→ What the exercise asks
Write out word for word each line from the top of the material through the line that has "overflow: hidden;". Pictures do not go in.

→ Input records
^^^^^^^^^^^^^^^^

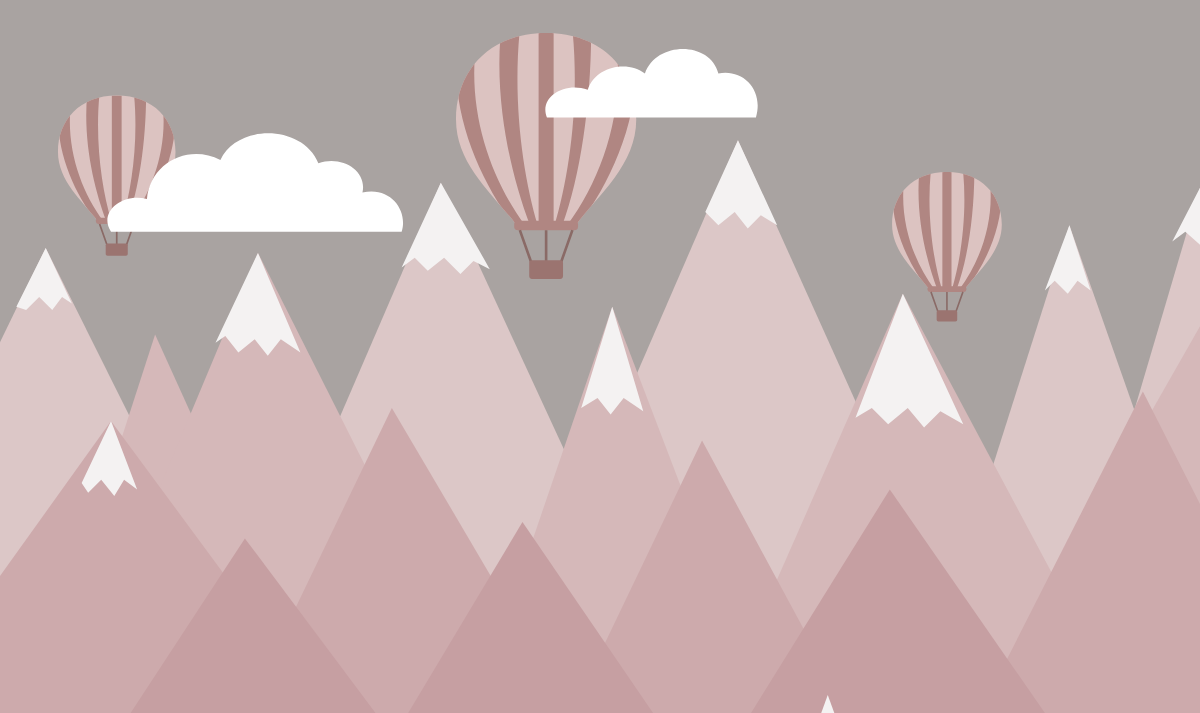
<!DOCTYPE html>
<html lang="en">
<head>
<meta charset="utf-8">
<title>Pink Mountains and Hot Air Balloons</title>
<link rel="stylesheet" href="https://fonts.googleapis.com/css2?family=Nunito&display=swap">
<style>
  :root {
    --sky: #a9a3a1;
    --peak-far: #dcc7c7;
    --peak-mid: #d5b8b9;
    --peak-near: #cdaaac;
    --peak-front: #c69fa2;
    --snow: #f4f2f2;
    --cloud: #ffffff;
    --envelope: #dcc3c1;
    --stripe: #b08682;
    --rope: #8a6a66;
    --basket: #9b7470;
  }
  html, body {
    margin: 0;
    padding: 0;
    width: 1200px;
    height: 713px;
    overflow: hidden;
    background: var(--sky);
    font-family: 'Nunito', sans-serif;
  }
  .scene { display: block; width: 1200px; height: 713px; }
  .sky { fill: var(--sky); }
  .far { fill: var(--peak-far); }
  .mid { fill: var(--peak-mid); }
  .near { fill: var(--peak-near); }
  .front { fill: var(--peak-front); }
  .snow { fill: var(--snow); }
  .cloud { fill: var(--cloud); }
  .envelope { fill: var(--envelope); }
  .stripe { fill: var(--stripe); }
  .rope { stroke: var(--rope); stroke-width: 1.4; fill: none; }
  .basket { fill: var(--basket); }
</style>
</head>
<body>
<svg class="scene" viewBox="0 0 735 437" preserveAspectRatio="none" role="img" aria-label="Pink mountains with snowy peaks, clouds and hot air balloons">
  <defs>
    <clipPath id="envelope-clip">
      <path d="M50 2C80 2 98 22 98 48C98 72 78 88 66 104L34 104C22 88 2 72 2 48C2 22 20 2 50 2Z"/>
    </clipPath>
    <symbol id="balloon" viewBox="0 0 100 140">
      <path class="envelope" d="M50 2C80 2 98 22 98 48C98 72 78 88 66 104L34 104C22 88 2 72 2 48C2 22 20 2 50 2Z"/>
      <g clip-path="url(#envelope-clip)">
        <path class="stripe" d="M4 0C-4 40 14 80 34 106L40 106C20 80 6 40 14 0Z"/>
        <path class="stripe" d="M26 0C22 40 32 80 42 106L46 106C38 80 32 40 36 0Z"/>
        <path class="stripe" d="M46 0L46 106L54 106L54 0Z"/>
        <path class="stripe" d="M64 0C68 40 62 80 54 106L58 106C68 80 74 40 74 0Z"/>
        <path class="stripe" d="M86 0C94 40 80 80 60 106L66 106C86 80 104 40 96 0Z"/>
      </g>
      <rect class="stripe" x="33" y="102" width="34" height="5" rx="2"/>
      <path class="rope" d="M36 107L42 124M64 107L58 124M50 107L50 124"/>
      <rect class="basket" x="41" y="123" width="18" height="10" rx="1.5"/>
    </symbol>
  </defs>

  <rect class="sky" width="735" height="437"/>

  <g class="mountains-far">
    <path class="far" d="M-110 437L28 152L170 437Z"/>
    <path class="far" d="M130 437L270 112L420 437Z"/>
    <path class="far" d="M300 437L452 86L610 437Z"/>
    <path class="far" d="M560 437L655 138L760 437Z"/>
    <path class="far" d="M640 437L735 115L830 437Z"/>
    <path class="snow" d="M28 152L44 186L38 182L32 190L24 182L16 190L10 188Z"/>
    <path class="snow" d="M270 112L300 165L290 160L282 168L272 158L262 166L254 158L246 164Z"/>
    <path class="snow" d="M452 86L476 138L466 132L458 140L450 130L440 138L432 130Z"/>
    <path class="snow" d="M655 138L668 178L660 172L654 180L646 172L640 178Z"/>
    <path class="snow" d="M735 115L735 150L726 142L718 148Z"/>
  </g>

  <g class="mountains-mid">
    <path class="mid" d="M20 437L95 205L200 437Z"/>
    <path class="mid" d="M40 437L158 155L300 437Z"/>
    <path class="mid" d="M290 437L375 188L470 437Z"/>
    <path class="mid" d="M440 437L553 180L690 437Z"/>
    <path class="mid" d="M600 437L735 200L735 437Z"/>
    <path class="snow" d="M158 155L184 216L172 208L164 218L156 208L146 216L138 206L132 210Z"/>
    <path class="snow" d="M375 188L394 252L382 244L374 254L366 244L356 250Z"/>
    <path class="snow" d="M553 180L590 260L576 252L566 262L556 250L544 260L534 250L524 256Z"/>
  </g>

  <g class="mountains-near">
    <path class="near" d="M-60 437L68 258L200 437Z"/>
    <path class="near" d="M150 437L240 250L350 437Z"/>
    <path class="near" d="M350 437L430 270L520 437Z"/>
    <path class="near" d="M600 437L700 240L800 437Z"/>
    <path class="snow" d="M68 258L84 300L76 294L70 304L62 294L54 302L50 296Z"/>
  </g>

  <g class="mountains-front">
    <path class="front" d="M80 437L150 330L230 437Z"/>
    <path class="front" d="M250 437L320 320L400 437Z"/>
    <path class="front" d="M460 437L545 300L640 437Z"/>
    <path class="snow" d="M503 437L507 426L511 437Z"/>
  </g>

  <g class="balloons">
    <use href="#balloon" x="34" y="57" width="75" height="105"/>
    <use href="#balloon" x="277" y="18" width="115" height="161"/>
    <use href="#balloon" x="545" y="104" width="70" height="98"/>
  </g>

  <g class="clouds">
    <path class="cloud" d="M68 142C60 130 75 118 90 122C92 100 115 88 135 98C145 76 185 76 195 100C210 95 225 105 222 118C240 114 250 130 246 142Z"/>
    <path class="cloud" d="M335 72C330 60 345 50 360 55C365 40 385 37 395 45C402 25 435 25 440 45C455 42 468 55 463 72Z"/>
  </g>
</svg>
</body>
</html>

^^^^^^^^^^^^^^^^

→ Answer space
<!DOCTYPE html>
<html lang="en">
<head>
<meta charset="utf-8">
<title>Pink Mountains and Hot Air Balloons</title>
<link rel="stylesheet" href="https://fonts.googleapis.com/css2?family=Nunito&display=swap">
<style>
  :root {
    --sky: #a9a3a1;
    --peak-far: #dcc7c7;
    --peak-mid: #d5b8b9;
    --peak-near: #cdaaac;
    --peak-front: #c69fa2;
    --snow: #f4f2f2;
    --cloud: #ffffff;
    --envelope: #dcc3c1;
    --stripe: #b08682;
    --rope: #8a6a66;
    --basket: #9b7470;
  }
  html, body {
    margin: 0;
    padding: 0;
    width: 1200px;
    height: 713px;
    overflow: hidden;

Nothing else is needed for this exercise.